What lines of the data hold the string "Math"? Copy them all.
INPUT MATERIAL START
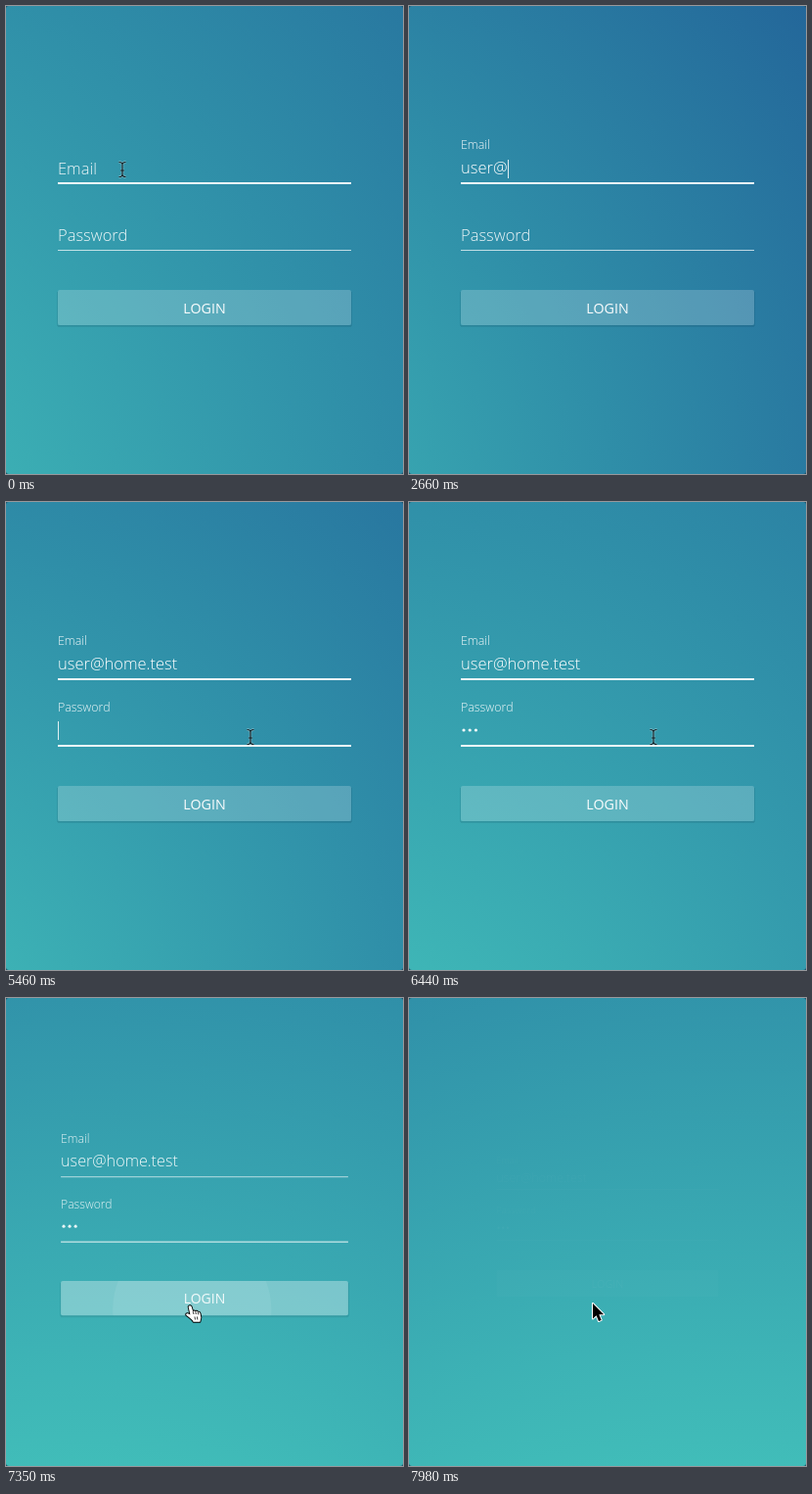
Recreate the animation shown at these times as an HTML page with a canvas. Size 406 by 478 pixels, loop 8000 ms.

```html
<!DOCTYPE html>
<html lang="en">
<head>
<meta charset="utf-8">
<title>Login</title>
<style>
  html, body { margin: 0; width: 100%; height: 100%; overflow: hidden; background: #1c4f66; }
  canvas { display: block; width: 406px; height: 478px; }
</style>
</head>
<body>
<canvas id="stage"></canvas>
<script>
const W = 406, H = 478, LOOP = 8000, LEFT = 53, RIGHT = 353;
const canvas = document.getElementById('stage');
const ctx = canvas.getContext('2d');
const dpr = window.devicePixelRatio || 1;
canvas.width = W * dpr;
canvas.height = H * dpr;

const FAMILY = '"Open Sans", "Noto Sans", sans-serif';
const ADDRESS = 'user@home.test';
const KEYS = [1820, 2030, 2170, 2380, 2660, 2800, 2940, 3150, 3290, 3570, 3780, 3990, 4130, 4270];
const DOTS = [5600, 5670, 5810];

// time, glow centre x and y, inner radius, span
const GLOW = [
  [0, -380, 660, 251, 1064],
  [2660, -300, 560, 52, 926],
  [4270, -260, 520, 30, 833],
  [6440, -112, 700, 157, 1150],
  [6930, -66, 870, 397, 1053],
  [7560, 150, 1080, 598, 1110],
  [8000, 346, 1238, 760, 1110]
];
// time, pointer x and y
const POINTER = [
  [0, 119, 167], [4830, 119, 167], [5110, 250, 240],
  [6460, 250, 240], [6860, 188, 314], [7600, 188, 314], [7840, 188, 312]
];

const clamp = v => Math.max(0, Math.min(1, v));
const ramp = (t, from, to) => clamp((t - from) / (to - from));
const smooth = p => p * p * (3 - 2 * p);
const mix = (a, b, p) => a + (b - a) * p;
const typed = (keys, t) => keys.filter(k => k <= t).length;
const white = a => `rgba(255,255,255,${a})`;

function sample(track, t, ease = p => p) {
  let i = 0;
  while (i < track.length - 2 && t >= track[i + 1][0]) i++;
  const a = track[i], b = track[i + 1];
  const p = ease(ramp(t, a[0], b[0]));
  return a.slice(1).map((v, n) => mix(v, b[n + 1], p));
}

function drawBackground(t) {
  const [x, y, inner, span] = sample(GLOW, t);
  const g = ctx.createRadialGradient(x, y, inner, x, y, inner + span);
  g.addColorStop(0, 'rgb(65,189,185)');
  g.addColorStop(0.5, 'rgb(47,142,168)');
  g.addColorStop(1, 'rgb(33,95,151)');
  ctx.fillStyle = '#1c4f66';
  ctx.fillRect(0, 0, W, H);
  ctx.fillStyle = g;
  ctx.beginPath();
  ctx.roundRect(0, 0, W, H, 3);
  ctx.fill();
}

function text(str, x, y, size, weight, alpha) {
  ctx.font = `${weight} ${size}px ${FAMILY}`;
  ctx.fillStyle = white(alpha);
  ctx.fillText(str, x, y);
}

function drawField(name, y, lift, focus) {
  text(name, LEFT, mix(y - 9, y - 35, lift), mix(16.5, 12.4, lift), 300, 0.92);
  ctx.fillStyle = white(mix(0.7, 0.92, focus));
  ctx.fillRect(LEFT, y - focus, RIGHT - LEFT, 1 + focus);
}

function drawCaret(x, y) {
  ctx.fillStyle = white(0.85);
  ctx.fillRect(Math.round(x), y - 9, 1, 19);
}

// Solid after each key press, then blinking
function caretOn(t, start, keys) {
  const last = keys.filter(k => k <= t).pop() || start;
  return Math.floor((t - last) / 530) % 2 === 0;
}

function drawButton(t) {
  const hover = ramp(t, 6720, 6880);
  ctx.fillStyle = 'rgba(0,40,60,.16)';
  ctx.fillRect(LEFT, 326, 300, 1);
  ctx.fillStyle = 'rgba(0,40,60,.1)';
  ctx.fillRect(LEFT, 327, 300, 1);
  ctx.fillRect(LEFT - 1, 292, 1, 35);
  ctx.fillRect(RIGHT, 292, 1, 35);
  ctx.save();
  ctx.beginPath();
  ctx.roundRect(LEFT, 290, 300, 36, 2);
  ctx.fillStyle = white(mix(0.2, 0.36, hover));
  ctx.fill();
  if (t >= 7030) {
    ctx.clip();
    ctx.beginPath();
    ctx.arc(190, 320, (t - 7030) * 0.258, 0, 7);
    ctx.fillStyle = white(0.08);
    ctx.fill();
  }
  ctx.restore();
  ctx.textAlign = 'center';
  text('LOGIN', 203, 314, 14.3, 400, 0.97);
  ctx.textAlign = 'left';
}

function drawForm(t) {
  const exit = Math.pow(ramp(t, 7210, 8000), 1.45);
  const scale = 1 - 0.25 * exit;
  ctx.save();
  ctx.globalAlpha = 1 - exit;
  ctx.translate(203, 240);
  ctx.scale(scale, scale);
  ctx.translate(-203, -240);

  drawField('Email', 181, smooth(ramp(t, 280, 580)), 1 - ramp(t, 6500, 6720));
  const focus = ramp(t, 5110, 5320) * (1 - ramp(t, 7210, 7420));
  drawField('Password', 249, smooth(ramp(t, 5110, 5410)), focus);

  const entry = ADDRESS.slice(0, typed(KEYS, t));
  text(entry, LEFT, 171, 16.5, 300, 1);
  if (t >= 580 && t < 5110 && caretOn(t, 580, KEYS)) {
    drawCaret(LEFT + ctx.measureText(entry).width, 166);
  }

  const count = typed(DOTS, t);
  ctx.fillStyle = white(0.95);
  for (let i = 0; i < count; i++) {
    ctx.beginPath();
    ctx.arc(56 + i * 6.2, 233, 1.6, 0, 7);
    ctx.fill();
  }
  if (t >= 5410 && t < 7210 && caretOn(t, 5410, DOTS)) drawCaret(LEFT + count * 6.1, 233);

  drawButton(t);
  ctx.restore();
}

function outline(path, fill, edge, width) {
  ctx.lineJoin = 'round';
  ctx.lineWidth = width;
  ctx.strokeStyle = edge;
  ctx.fillStyle = fill;
  ctx.stroke(path);
  ctx.fill(path);
}

const BEAM = new Path2D('M-3.5-7.5Q0-7.5 0-5Q0-7.5 3.5-7.5M0-5V5M-3.5 7.5Q0 7.5 0 5Q0 7.5 3.5 7.5M-2 1H2');
const ARROW = new Path2D('M0 0V15.5L3.6 12.2L6 18L8.7 16.9L6.3 11.2H11.2Z');
const HAND = new Path2D('M-1.4 1.2Q0-.8 1.6 1L3.2 6.2Q4.2 4.7 5.6 6Q7 5 8.2 6.7Q10 6.2 10.6 8.2L11.4 12.4L10.4 16.8H3.6Q2.8 14.6-.6 12.2L-3.8 9.8Q-4.2 7.8-2 8.2L.4 9.6Z');
const FINGERS = new Path2D('M3.2 6.2L4 9M5.8 6.2L6.4 9M8.3 6.8L8.8 9.4M5 11.5L5.5 14.5M7.5 11.5L7.8 14.5');

function drawPointer(t) {
  const hidden = (t >= 1820 && t < 4830) || (t >= 5600 && t < 6370);
  if (hidden) return;
  const [x, y] = sample(POINTER, t, smooth);
  ctx.save();
  ctx.translate(x, y);
  if (t >= 7840) {
    outline(ARROW, '#000', '#fff', 2);
  } else if (y > 290) {
    outline(HAND, '#fff', '#000', 1.8);
    ctx.lineWidth = 0.8;
    ctx.stroke(FINGERS);
  } else if (y < 252) {
    ctx.strokeStyle = white(0.4);
    ctx.lineWidth = 2.4;
    ctx.stroke(BEAM);
    ctx.strokeStyle = '#0b1c22';
    ctx.lineWidth = 1.2;
    ctx.stroke(BEAM);
  } else {
    outline(ARROW, '#000', '#fff', 2);
  }
  ctx.restore();
}

function frame() {
  const t = performance.now() % LOOP;
  ctx.setTransform(dpr, 0, 0, dpr, 0, 0);
  drawBackground(t);
  drawForm(t);
  drawPointer(t);
  requestAnimationFrame(frame);
}
frame();
</script>
</body>
</html>
```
INPUT MATERIAL END
- WRITTEN SOLUTION -
const clamp = v => Math.max(0, Math.min(1, v));
  ctx.fillRect(Math.round(x), y - 9, 1, 19);
  return Math.floor((t - last) / 530) % 2 === 0;
  const exit = Math.pow(ramp(t, 7210, 8000), 1.45);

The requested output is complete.